- [Data supplied]:

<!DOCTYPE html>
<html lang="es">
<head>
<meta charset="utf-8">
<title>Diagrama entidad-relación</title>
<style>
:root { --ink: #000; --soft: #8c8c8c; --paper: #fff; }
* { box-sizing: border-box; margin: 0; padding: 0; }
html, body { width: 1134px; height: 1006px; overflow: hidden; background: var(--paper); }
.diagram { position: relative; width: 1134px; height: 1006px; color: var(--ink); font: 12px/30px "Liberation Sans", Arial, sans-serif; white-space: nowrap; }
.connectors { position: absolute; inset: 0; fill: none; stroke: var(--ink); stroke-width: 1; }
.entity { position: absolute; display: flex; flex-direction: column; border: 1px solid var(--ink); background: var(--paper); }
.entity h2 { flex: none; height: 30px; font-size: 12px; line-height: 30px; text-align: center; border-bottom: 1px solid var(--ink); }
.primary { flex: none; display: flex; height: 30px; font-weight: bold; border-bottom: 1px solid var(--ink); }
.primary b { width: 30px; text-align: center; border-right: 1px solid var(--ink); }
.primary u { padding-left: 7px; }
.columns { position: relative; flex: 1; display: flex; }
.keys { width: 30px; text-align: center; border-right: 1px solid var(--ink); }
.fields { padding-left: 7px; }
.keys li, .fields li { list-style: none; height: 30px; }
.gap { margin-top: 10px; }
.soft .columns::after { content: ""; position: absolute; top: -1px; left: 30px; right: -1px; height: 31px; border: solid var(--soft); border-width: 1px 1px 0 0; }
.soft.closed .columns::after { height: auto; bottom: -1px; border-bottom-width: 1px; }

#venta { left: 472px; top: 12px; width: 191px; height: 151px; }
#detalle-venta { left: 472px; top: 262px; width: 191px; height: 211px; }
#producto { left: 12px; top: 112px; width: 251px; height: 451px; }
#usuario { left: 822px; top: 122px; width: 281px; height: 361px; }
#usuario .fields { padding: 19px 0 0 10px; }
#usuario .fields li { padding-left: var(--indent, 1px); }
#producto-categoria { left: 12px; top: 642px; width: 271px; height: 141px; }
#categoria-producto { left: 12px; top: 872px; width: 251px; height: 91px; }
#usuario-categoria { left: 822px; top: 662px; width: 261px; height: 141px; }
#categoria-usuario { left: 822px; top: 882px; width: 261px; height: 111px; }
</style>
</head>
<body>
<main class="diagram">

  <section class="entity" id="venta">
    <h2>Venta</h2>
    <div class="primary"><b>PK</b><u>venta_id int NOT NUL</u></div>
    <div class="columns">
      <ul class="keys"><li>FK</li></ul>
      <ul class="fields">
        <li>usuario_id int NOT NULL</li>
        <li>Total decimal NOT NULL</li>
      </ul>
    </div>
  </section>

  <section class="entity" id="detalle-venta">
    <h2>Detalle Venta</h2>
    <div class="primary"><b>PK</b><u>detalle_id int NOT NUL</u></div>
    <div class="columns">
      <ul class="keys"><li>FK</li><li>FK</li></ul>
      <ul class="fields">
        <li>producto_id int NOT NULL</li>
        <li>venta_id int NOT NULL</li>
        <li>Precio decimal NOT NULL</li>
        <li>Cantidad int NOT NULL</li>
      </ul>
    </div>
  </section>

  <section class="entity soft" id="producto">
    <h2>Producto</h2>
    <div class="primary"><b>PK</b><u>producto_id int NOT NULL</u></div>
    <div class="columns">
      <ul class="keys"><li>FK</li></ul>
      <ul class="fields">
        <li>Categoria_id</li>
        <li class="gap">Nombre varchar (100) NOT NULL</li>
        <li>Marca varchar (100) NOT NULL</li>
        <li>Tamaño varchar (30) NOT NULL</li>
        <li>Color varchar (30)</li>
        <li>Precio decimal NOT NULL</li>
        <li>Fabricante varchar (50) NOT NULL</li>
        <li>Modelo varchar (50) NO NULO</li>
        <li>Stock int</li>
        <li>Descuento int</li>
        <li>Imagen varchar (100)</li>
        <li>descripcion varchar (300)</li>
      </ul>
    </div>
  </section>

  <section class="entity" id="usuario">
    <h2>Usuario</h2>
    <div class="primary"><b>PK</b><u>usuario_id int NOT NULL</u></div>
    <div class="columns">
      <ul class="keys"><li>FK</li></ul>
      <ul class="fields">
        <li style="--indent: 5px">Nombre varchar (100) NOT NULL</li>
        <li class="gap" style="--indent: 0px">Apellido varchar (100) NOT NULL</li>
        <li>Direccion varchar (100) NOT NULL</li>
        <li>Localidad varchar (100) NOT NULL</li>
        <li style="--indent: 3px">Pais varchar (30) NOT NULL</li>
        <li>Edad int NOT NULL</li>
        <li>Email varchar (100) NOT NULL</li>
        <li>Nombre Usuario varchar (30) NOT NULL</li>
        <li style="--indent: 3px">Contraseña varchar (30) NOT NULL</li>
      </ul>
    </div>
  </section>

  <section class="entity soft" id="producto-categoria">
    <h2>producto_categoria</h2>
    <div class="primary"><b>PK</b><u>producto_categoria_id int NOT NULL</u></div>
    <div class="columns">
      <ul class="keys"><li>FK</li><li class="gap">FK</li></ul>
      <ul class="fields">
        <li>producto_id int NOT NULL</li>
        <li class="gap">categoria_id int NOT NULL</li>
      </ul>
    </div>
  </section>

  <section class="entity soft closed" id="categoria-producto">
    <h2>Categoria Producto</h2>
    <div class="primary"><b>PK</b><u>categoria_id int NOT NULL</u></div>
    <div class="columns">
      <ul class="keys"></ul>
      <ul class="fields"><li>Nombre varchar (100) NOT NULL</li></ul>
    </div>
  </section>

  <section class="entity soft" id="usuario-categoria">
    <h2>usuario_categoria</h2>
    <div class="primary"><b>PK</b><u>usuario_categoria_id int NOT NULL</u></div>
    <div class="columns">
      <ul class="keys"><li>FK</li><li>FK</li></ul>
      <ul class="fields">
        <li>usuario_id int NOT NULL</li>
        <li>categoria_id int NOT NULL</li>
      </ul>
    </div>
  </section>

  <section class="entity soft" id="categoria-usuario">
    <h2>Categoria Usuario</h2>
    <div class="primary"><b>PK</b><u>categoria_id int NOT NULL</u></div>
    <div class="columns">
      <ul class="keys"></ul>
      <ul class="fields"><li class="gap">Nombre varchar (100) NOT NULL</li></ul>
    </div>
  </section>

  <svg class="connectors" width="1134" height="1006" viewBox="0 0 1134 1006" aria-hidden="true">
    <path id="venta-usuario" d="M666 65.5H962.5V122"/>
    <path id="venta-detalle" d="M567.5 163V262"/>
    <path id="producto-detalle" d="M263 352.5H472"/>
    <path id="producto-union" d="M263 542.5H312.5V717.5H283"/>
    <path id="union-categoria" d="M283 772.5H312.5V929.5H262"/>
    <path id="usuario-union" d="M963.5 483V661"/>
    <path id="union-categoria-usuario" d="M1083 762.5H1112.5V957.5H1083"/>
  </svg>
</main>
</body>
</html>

- [What to do]: Tally the lines of the listing above that include the string "union". Provide the total alone.

- [Response]: 4